  As I sit here and write this, the outside thermometer reads -4 degrees Fahrenheit. I’m not one to turn my nose up at
soaking bait, while sitting on top of hard water, and staring through a 10” hole. But, I can’t help but think of warmer days,
while wet wadding through the high mountain, freestone streams of the Smokies.

The Smokies are smoking. Literally. As wild fires ravage the Gatlinburg and Pigeon Forge areas, I reminisce of days spent
along the many streams within and outside of the park with my good friend, and mentor, James Marsh.

I would often drive five hours one way to fish the Smokies. Sometimes going when I only had a day to fish. It was always worth
it, even if the fishing wasn’t on fire. There is something special about those wild brook trout that inhabit the high elevation
streams of the Great Smoky Mountains. Their brilliant spots, orange bellies, and of course their white tipped fins. They’re
even more brilliant when they get closer to the spawn.  Now, I’m only able to tangle with their larger cousin, the dolly varden.

Since moving to The Last Frontier, some would say I have been spoiled. 100 fish days are not uncommon when the egg
hatch is on, and you have to try to not catch fish.
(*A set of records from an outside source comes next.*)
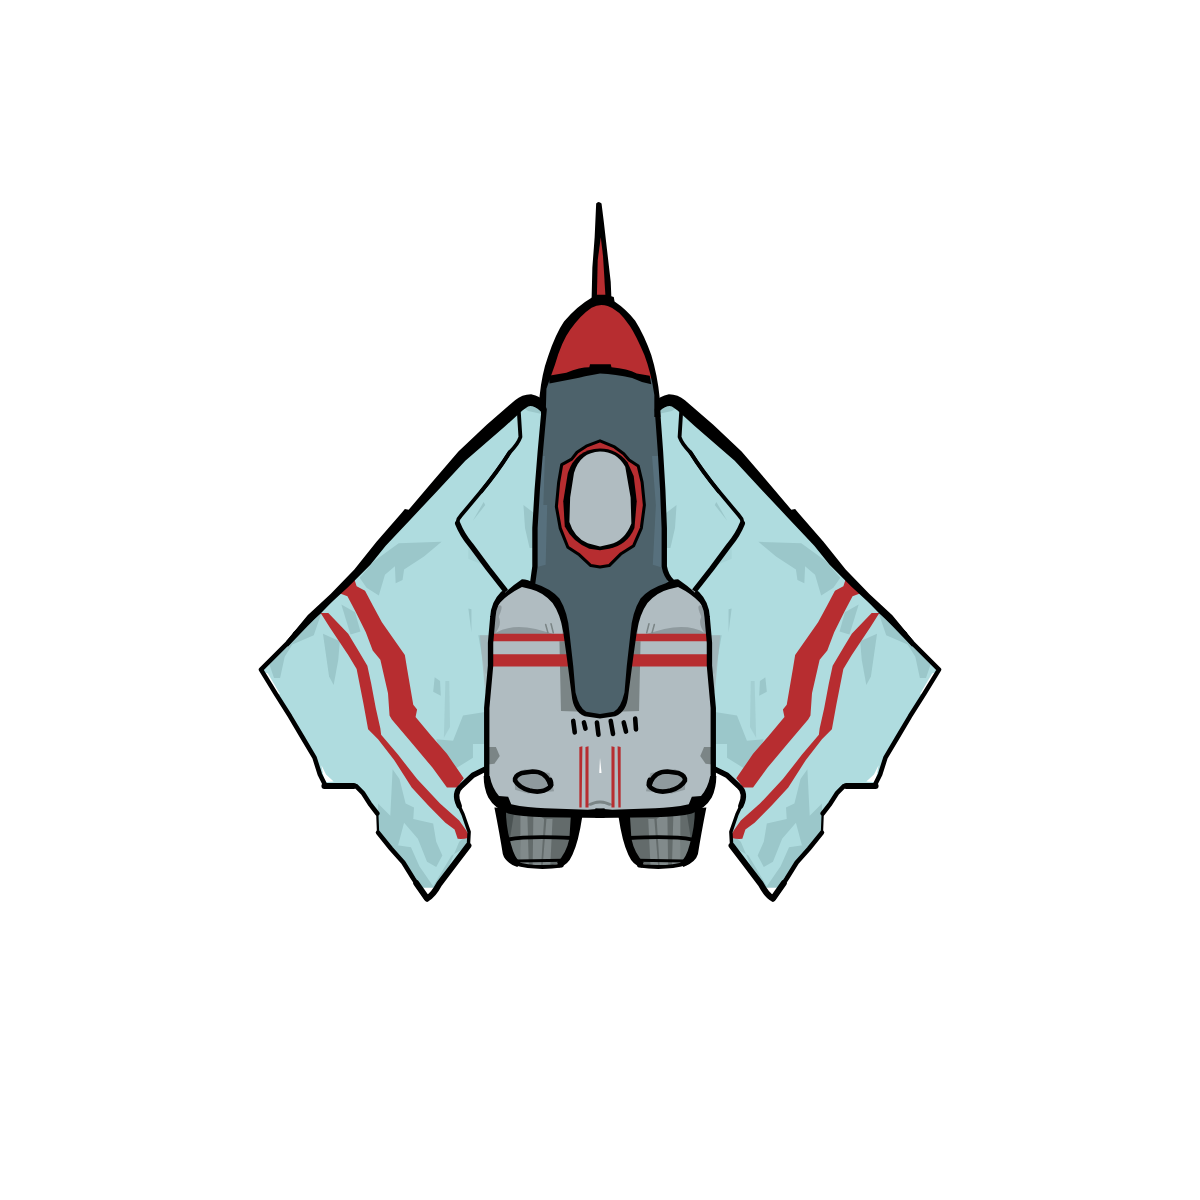
<!DOCTYPE html>
<html lang="en">
<head>
<meta charset="utf-8">
<title>Delta-wing spacecraft</title>
<style>
  :root {
    --paper: #ffffff;
    --ink: #000000;
    --wing: #afdcdf;
    --wing-shade: #9bc7ca;
    --red: #b72d30;
    --slate: #4d626b;
    --slate-light: #5b7583;
    --hull: #b0bcc1;
    --hull-shade: #8f9a9e;
    --hull-deep: #7b8586;
    --engine: #636b6b;
    --engine-light: #818a8b;
  }
  html, body { margin: 0; padding: 0; background: var(--paper); }
  body { width: 1200px; height: 1200px; overflow: hidden; }
  .canvas { display: block; width: 1200px; height: 1200px; }
  .ink { fill: var(--ink); }
  .line { fill: none; stroke: var(--ink); stroke-linecap: round; stroke-linejoin: round; }
  .wing { fill: var(--wing); }
  .wing-shade { fill: var(--wing-shade); }
  .red { fill: var(--red); }
  .slate { fill: var(--slate); }
  .slate-light { fill: var(--slate-light); }
  .hull { fill: var(--hull); }
  .hull-shade { fill: var(--hull-shade); }
  .hull-deep { fill: var(--hull-deep); }
  .engine { fill: var(--engine); }
  .engine-light { fill: var(--engine-light); }
  .glint { fill: var(--paper); }
</style>
</head>
<body>
<svg class="canvas" viewBox="0 0 1568 1568" role="img" aria-label="Top view of a delta-wing spacecraft in pale blue, slate and red">
  <defs>
    <path id="wing-shape" d="M712 532 Q702 519 690 520 Q682 521 676 529 L640 560 L603 596 L568 634 L530 674 L498 709 L468 744 L438 775 L406 806 L376 840 L341 875 L360 906 L379 936 L395 963 L411 990 L418 1012 L425 1026 L465 1027 L474 1036 L483 1050 L493 1063 L494 1088 L511 1109 L527 1127 L540 1148 L558 1175 Q566 1170 574 1155 L596 1126 L612 1105 L613 1087 L605 1064 L597 1047 Q594 1034 603 1027 L618 1013 L634 1004 L720 990 L720 560 Z"/>
    <clipPath id="wing-clip"><use href="#wing-shape"/></clipPath>

    <path id="fuselage-shape" d="M784 391 Q766 397 744 424 Q733 440 722 470 Q713 495 710 520 L711 540 L706 590 L702 640 L699 690 L699 745 L696 765 Q716 773 728 787 Q739 806 741 832 L746 870 L750 908 Q755 930 772 933 L784 936 L797 933 Q814 930 819 908 L821 870 L828 832 Q831 806 841 787 Q853 773 874 765 L869 745 L868 690 L866 640 L863 590 L859 540 L859 520 Q856 495 847 470 Q836 440 825 424 Q803 397 784 391 Z"/>
    <clipPath id="fuselage-clip"><use href="#fuselage-shape"/></clipPath>

    <path id="hull-shape" d="M696 768 Q689 762 682 761 Q668 766 656 777 Q645 788 644 806 L641 840 L641 870 L636 925 L636 1016 Q640 1036 654 1046 Q664 1055 680 1057 L715 1060 L784 1062 L854 1060 L889 1057 Q905 1055 915 1046 Q929 1036 932 1016 L933 925 L928 870 L927 840 L925 806 Q924 788 913 777 Q901 766 887 761 Q880 762 873 768 Z"/>
    <clipPath id="hull-clip"><use href="#hull-shape"/></clipPath>

    <path id="engine-shape" d="M651 1058 L656 1090 L664 1118 Q670 1129 684 1131 L716 1131 Q736 1130 742 1115 Q751 1098 755 1064 Z"/>
    <clipPath id="engine-clip"><use href="#engine-shape"/></clipPath>

    <g id="wing-side">
      <use href="#wing-shape" class="wing"/>
      <g clip-path="url(#wing-clip)">
        <g class="wing-shade">
          <path d="M678 529 L708 528 L708 541 L690 537 Z"/>
          <path d="M521 710 L577 708 L554 727 L528 744 L526 758 L517 762 L516 740 L503 751 L495 778 L479 768 L470 755 L489 733 Z"/>
          <path d="M398 815 L420 801 L410 830 L382 842 L372 858 L366 886 L358 886 L352 868 Z"/>
          <path d="M422 828 L444 838 L442 862 L436 895 L430 884 Z"/>
          <path d="M446 790 L464 800 L471 825 L458 829 Z"/>
          <path d="M568 885 L575 890 L576 909 L566 904 Z"/>
          <path d="M625 830 L641 830 L640 880 L634 880 Z"/>
          <path d="M605 935 L636 930 L636 972 L618 972 L618 990 L596 1004 L584 1002 L570 966 L592 968 Z"/>
          <path d="M582 890 L587 890 L588 950 L580 964 Z" opacity=".6"/>
          <path d="M513 1005 L522 1018 L530 1050 L541 1055 L540 1070 L566 1076 L570 1100 L578 1118 L570 1133 L558 1126 L546 1096 L528 1075 L520 1105 L510 1103 L494 1086 L494 1050 L510 1066 Z"/>
          <path d="M510 1103 L537 1107 L548 1132 L566 1158 L590 1118 L611 1106 L612 1090 L600 1100 L574 1162 L543 1160 L524 1128 Z"/>
          <path d="M618 680 L632 656 L634 660 Z"/>
          <path d="M612 708 L612 730 L640 742 Z" opacity=".4"/>
          <path d="M684 660 L700 672 L700 716 L692 716 L686 690 Z"/>
          <path d="M612 795 L616 796 L616 826 Z"/>
          <path d="M398 712 L400 720 L397 720 Z M485 711 L487 722 L484 722 Z"/>
        </g>
        <path d="M627 830 L645 830 L643 905 L634 904 Z" fill="#a5aeb0" opacity=".65"/>
        <g class="glint">
          <path d="M344 878 L350 880 L366 907 L362 906 Z"/>
          <path d="M420 1000 L426 1012 L436 1021 L424 1022 Z"/>
          <path d="M549 1160 L568 1160 L558 1171 Z"/>
        </g>
      </g>
      <path class="red" d="M440 774 L455 758 L463 757 L466 766 L477 772 L487 791 L499 813 L529 856 L532 874 L540 921 L545 927 L543 937 L564 962 L584 985 L606 1017 L597 1029 L584 1029 L565 1003 L540 973 L512 940 L509 935 L507 906 L497 862 L487 850 L478 826 L465 800 L454 779 Z"/>
      <path class="red" d="M419 801 L429 801 L455 828 L467 848 L480 870 L485 893 L491 925 L497 952 L498 960 L520 986 L545 1018 L575 1050 L600 1072 L609 1085 L613 1092 Q612 1097 598 1096 L594 1084 L582 1075 L560 1053 L538 1029 L515 993 L494 966 L481 953 L475 920 L466 874 L455 856 L443 838 L431 820 Z"/>
      <path class="line" stroke-width="6" d="M406 806 L376 840 L341 875 L360 906 L379 936 L395 963 L411 990 L418 1012 L425 1026 L465 1027 L474 1036 L483 1050 L493 1063"/>
      <path class="line" stroke-width="3" d="M493 1063 L494 1088"/>
      <path class="line" stroke-width="6" d="M494 1088 L511 1109 L527 1127 L540 1148 L558 1175"/>
      <path class="line" stroke-width="8" d="M544 1154 L558 1174 Q566 1170 574 1155 L596 1126 L612 1105"/>
      <path class="line" stroke-width="4.5" d="M612 1105 L613 1087 L605 1064 L597 1047"/>
      <path class="line" stroke-width="7" d="M600 1053 Q592 1036 603 1027 L618 1013 L636 1004"/>
      <path class="line" stroke-width="8" d="M424 1027 L462 1027"/>
      <path class="line" stroke-width="5" d="M385 828 L418 799 L440 776 L466 749"/>
      <path class="ink" d="M714 541 Q709 541 706 537 Q697 529 690 531 L683 536 L660 557 L608 602 L572 641 L537 678 L504 713 L484 738 L455 767 L430 790 L402 818 L376 845 L374 838 L402 804 L432 776 L463 744 L492 708 L525 670 L529 665 L534 666 L562 633 L599 590 L636 555 L673 523 Q682 515 694 515 Q706 517 714 527 Z"/>
      <path class="line" stroke-width="5" d="M678 539 L680 571 Q677 580 666 591 Q652 613 629 642"/>
      <path class="line" stroke-width="5" d="M666 591 Q650 617 628 643 L602 674 Q596 680 599 686"/>
      <path class="line" stroke-width="7" d="M598 684 Q604 699 615 712 L638 743 L660 771"/>
    </g>

    <g id="engine-side">
      <use href="#engine-shape" class="engine"/>
      <g clip-path="url(#engine-clip)">
        <path class="engine-light" d="M680 1060 L689 1060 L691 1132 L680 1132 Z M697 1060 L711 1070 L707 1132 L696 1132 Z M714 1070 L722 1070 L719 1132 L709 1132 Z"/>
        <path d="M652 1060 L672 1060 L666 1098 L656 1098 Z" fill="#4b5353"/>
        <path d="M664 1098 L680 1098 L682 1132 L668 1124 Z" class="engine-light" opacity=".6"/>
      </g>
      <path class="line" stroke-width="5" d="M664 1097 Q690 1092 747 1095"/>
      <path class="line" stroke-width="4" d="M676 1125 L736 1124"/>
      <path class="line" stroke-width="5" d="M672 1128 Q700 1136 734 1131"/>
      <path class="ink" d="M646 1055 L661 1056 Q661 1082 668 1104 Q672 1120 680 1127 L676 1133 Q660 1127 657 1116 Q653 1090 646 1055 Z"/>
      <path class="ink" d="M746 1064 L761 1066 Q756 1100 748 1117 Q742 1131 730 1134 L728 1127 Q740 1115 744 1096 Z"/>
    </g>

    <g id="hull-side-shading">
      <path class="hull-shade" d="M647 800 Q660 812 646 829 L641 829 Z M647 827 Q668 815 700 822 L726 829 L735 829 L733 800 L740 829 L646 829 Z"/>
      <path class="hull-shade" d="M642 796 Q660 784 654 800 L645 822 Z"/>
      <path class="hull-deep" d="M731 838 L746 838 L749 905 L762 930 L733 929 Z"/>
      <path class="hull-deep" d="M637 976 L648 976 L653 988 L646 998 L637 999 Z"/>
      <path class="hull-shade" d="M672 1012 L686 1005 L718 1010 L724 1034 L690 1037 L673 1032 Z"/>
      <path class="red" d="M644 828 L740 828 L742 838 L644 838 Z M644 855 L745 855 L748 871 L644 871 Z"/>
      <path class="line" stroke="#7b8586" stroke-width="2" style="stroke:var(--hull-deep)" d="M713 816 L716 827 M720 815 L723 827"/>
    </g>

    <g id="hull-side-ink">
      <path class="line" stroke-width="7" d="M657 776 Q645 788 644 806 L641 840 L641 870 L636 925 L636 1016"/>
      <path class="ink" d="M632 1014 L640 1014 Q643 1030 652 1040 L664 1041 L668 1051 Q690 1056 712 1056 L768 1058 L790 1056 L790 1069 L712 1068 Q680 1067 664 1063 Q646 1056 638 1042 Q632 1030 632 1014 Z"/>
      <path class="ink" d="M647 790 Q657 774 682 757 Q690 757 698 762 Q720 769 731 782 Q742 800 744 826 L749 870 L752 905 Q757 926 766 930 L784 933 L784 939 L764 936 Q749 930 747 908 L741 862 L736 826 Q732 802 722 788 Q710 774 694 770 L682 767 Q664 776 654 787 Q647 795 646 804 Z"/>
      <path class="line" stroke-width="6" d="M718 1022 Q712 1008 696 1008 L682 1010 Q672 1014 673 1020 Q678 1029 692 1033 Q708 1037 718 1029 Q722 1026 719 1019"/>
      <path class="ink" d="M713 1015 L722 1020 L723 1027 L717 1030 Z"/>
    </g>

    <g id="hull-pinstripes" class="red">
      <path d="M757 976 L761 975 L760 1055 L757 1055 Z M765 976 L769 975 L769 1055 L765 1055 Z"/>
    </g>
  </defs>

  <rect width="1568" height="1568" fill="var(--paper)"/>

  <g id="wings">
    <use href="#wing-side"/>
    <use href="#wing-side" transform="translate(1568 0) scale(-1 1)"/>
  </g>

  <g id="engines">
    <use href="#engine-side"/>
    <use href="#engine-side" transform="translate(1569 0) scale(-1 1)"/>
  </g>

  <g id="hull">
    <use href="#hull-shape" class="hull"/>
    <g clip-path="url(#hull-clip)">
      <use href="#hull-side-shading"/>
      <use href="#hull-side-shading" transform="translate(1568 0) scale(-1 1)"/>
      <path class="hull-deep" d="M766 1052 Q784 1040 802 1052 L796 1053 Q784 1047 772 1053 Z"/>
      <path class="glint" d="M784 990 L786 1010 L783 1010 Z"/>
    </g>
    <use href="#hull-pinstripes"/>
    <use href="#hull-pinstripes" transform="translate(1568 0) scale(-1 1)"/>
    <path id="vents" class="line" stroke-width="6" d="M749 942 L751 957 M763 944 L765 952 M780 944 L782 960 M798 942 L801 959 M815 944 L818 956 M830 939 L831 953"/>
  </g>

  <g id="fuselage">
    <use href="#fuselage-shape" class="slate"/>
    <g clip-path="url(#fuselage-clip)">
      <path class="slate-light" d="M704 596 L712 596 L710 660 L715 660 L713 738 L698 742 Z M864 596 L852 596 L857 660 L853 738 L866 742 Z" opacity=".75"/>
      <path class="red" d="M700 380 L870 380 L870 498 L848 494 Q815 482 784 482 Q752 484 719 495 L700 498 Z"/>
    </g>
    <path class="ink" d="M717 491 L740 487 Q758 480 770 480 L771 476 L798 476 L799 480 Q820 482 832 488 L849 491 L851 502 Q838 500 826 494 Q804 489 784 488 Q762 492 750 495 L718 501 Z"/>
    <g id="nose-outline">
      <path class="ink" d="M773 389 Q784 381 802 388 L803 394 Q818 404 830 419 Q842 438 851 464 Q859 490 862 520 L863 545 L855 545 L855 516 Q851 488 842 464 Q831 438 823 426 Q808 404 794 400 Q784 396 773 402 Q758 412 745 431 Q734 446 725 477 L714 508 L713 545 L707 540 L705 518 Q708 488 716 466 Q726 436 737 420 Q754 400 773 389 Z"/>
    </g>
    <path class="line" stroke-width="7" d="M711 535 L706 590 L702 640 L699 690 L699 740 L696 762"/>
    <path class="line" stroke-width="7" d="M859 535 L863 590 L866 640 L868 690 L868 740 Q870 752 878 760"/>
  </g>

  <g id="hull-outline">
    <use href="#hull-side-ink"/>
    <use href="#hull-side-ink" transform="translate(1568 0) scale(-1 1)"/>
  </g>

  <g id="antenna">
    <path class="ink" d="M779 266 Q782 262 786 266 L789 290 L793 325 L798 368 L799 392 L773 392 L774 350 L777 310 Z"/>
    <path class="red" d="M785 310 L788 335 L791 385 L780 385 L781 340 Z"/>
  </g>

  <g id="cockpit">
    <path class="red" stroke="#000" stroke-width="4" stroke-linejoin="round" d="M784 576 L803 584 L815 593 L822 601 L834 609 L839 630 L842 660 L838 690 L828 713 L811 724 L796 739 L784 741 L772 739 L757 725 L742 715 L732 690 L727 662 L730 630 L734 607 L747 600 L754 591 L766 583 Z"/>
    <path class="ink" d="M784 586 Q806 586 820 604 L828 622 L832 655 L829 690 Q820 712 796 717 L784 719 L770 717 Q748 708 738 688 L736 655 L742 618 Q752 587 784 586 Z"/>
    <path class="hull" d="M784 590 Q806 590 817 610 L824 650 L825 684 Q816 707 797 711 L784 714 L768 710 Q750 702 744 682 L745 650 L750 618 Q758 591 784 590 Z"/>
  </g>
</svg>
</body>
</html>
But, there are still days when the fishing is tough. Mostly when there are
significant water changes.

I remember a time fishing one of the streams in the Smokies when it was raining high on top of the mountain. James and I
were sitting there watching the water turn to chocolate milk before our eyes, and rise much faster than we wanted it to.
Before it completely blew out, I managed to entice the same brown trout to chase my swung leech twice. Needless to say, I
didn’t connect.

I don’t often get many clients that want to strictly fly fish or swing bugs, due to the fact that people are looking to fill their
coolers with brilliant orange tasty salmon meat. Most of my days guiding are spent pulling lures or soaking roe under a
bobber, in hopes of enticing anadromous fish that have other things on their mind, besides eating. As fishing goes, some
days are better than others.

Have I become spoiled here in Alaska? Some people think so, but that’s mostly because of all the awesome scenery pictures
I share on the inter webs. I do like to brag every now and then to friends back home, but that’s mostly because they’re
catching lake run stocked rainbows and I’m catching actual wild, anadromous steelhead. Just kidding guys.

I’m all over the place when it comes to which method of fishing I prefer. Some days I will swing with my bamboo spey rods,
others you can see me chucking a bobber and bead with my centerpin. There are days I still fish a single hand plastic rod,
but I truly enjoy swinging flies while holding a grass rod built by true artists and craftsman.

Swinging a fly all day long will humble even the most spoiled fisherman. Even if they do manage to have a day where the bite
is on.

Christopher Tobias, and his beautiful wife Hillery, own Roe Hard Guide Service based out of Wasilla, Alaska. Roe Hard Guide
Service operates on the Susitna River drainage targeting wild Alaska salmon and large wild rainbow trout. Get out from
behind that screen and see what Alaska has to offer.

Scribblings from a bait chucking purist.
by Christopher Tobias
Copyright 2016 James Marsh
Fishing Journal
December, 2016 Issue
Christopher Tobia fishing guide
Christopher Tobias holds a USCG
Masters License, Alaska Guide License
and is co-owner of
Roe Hard Guide
Service, based out of Wasilla, Alaska.
Roe Hard Guide Service operates on the
Susitna River drainages and Kenai
Chris on the oars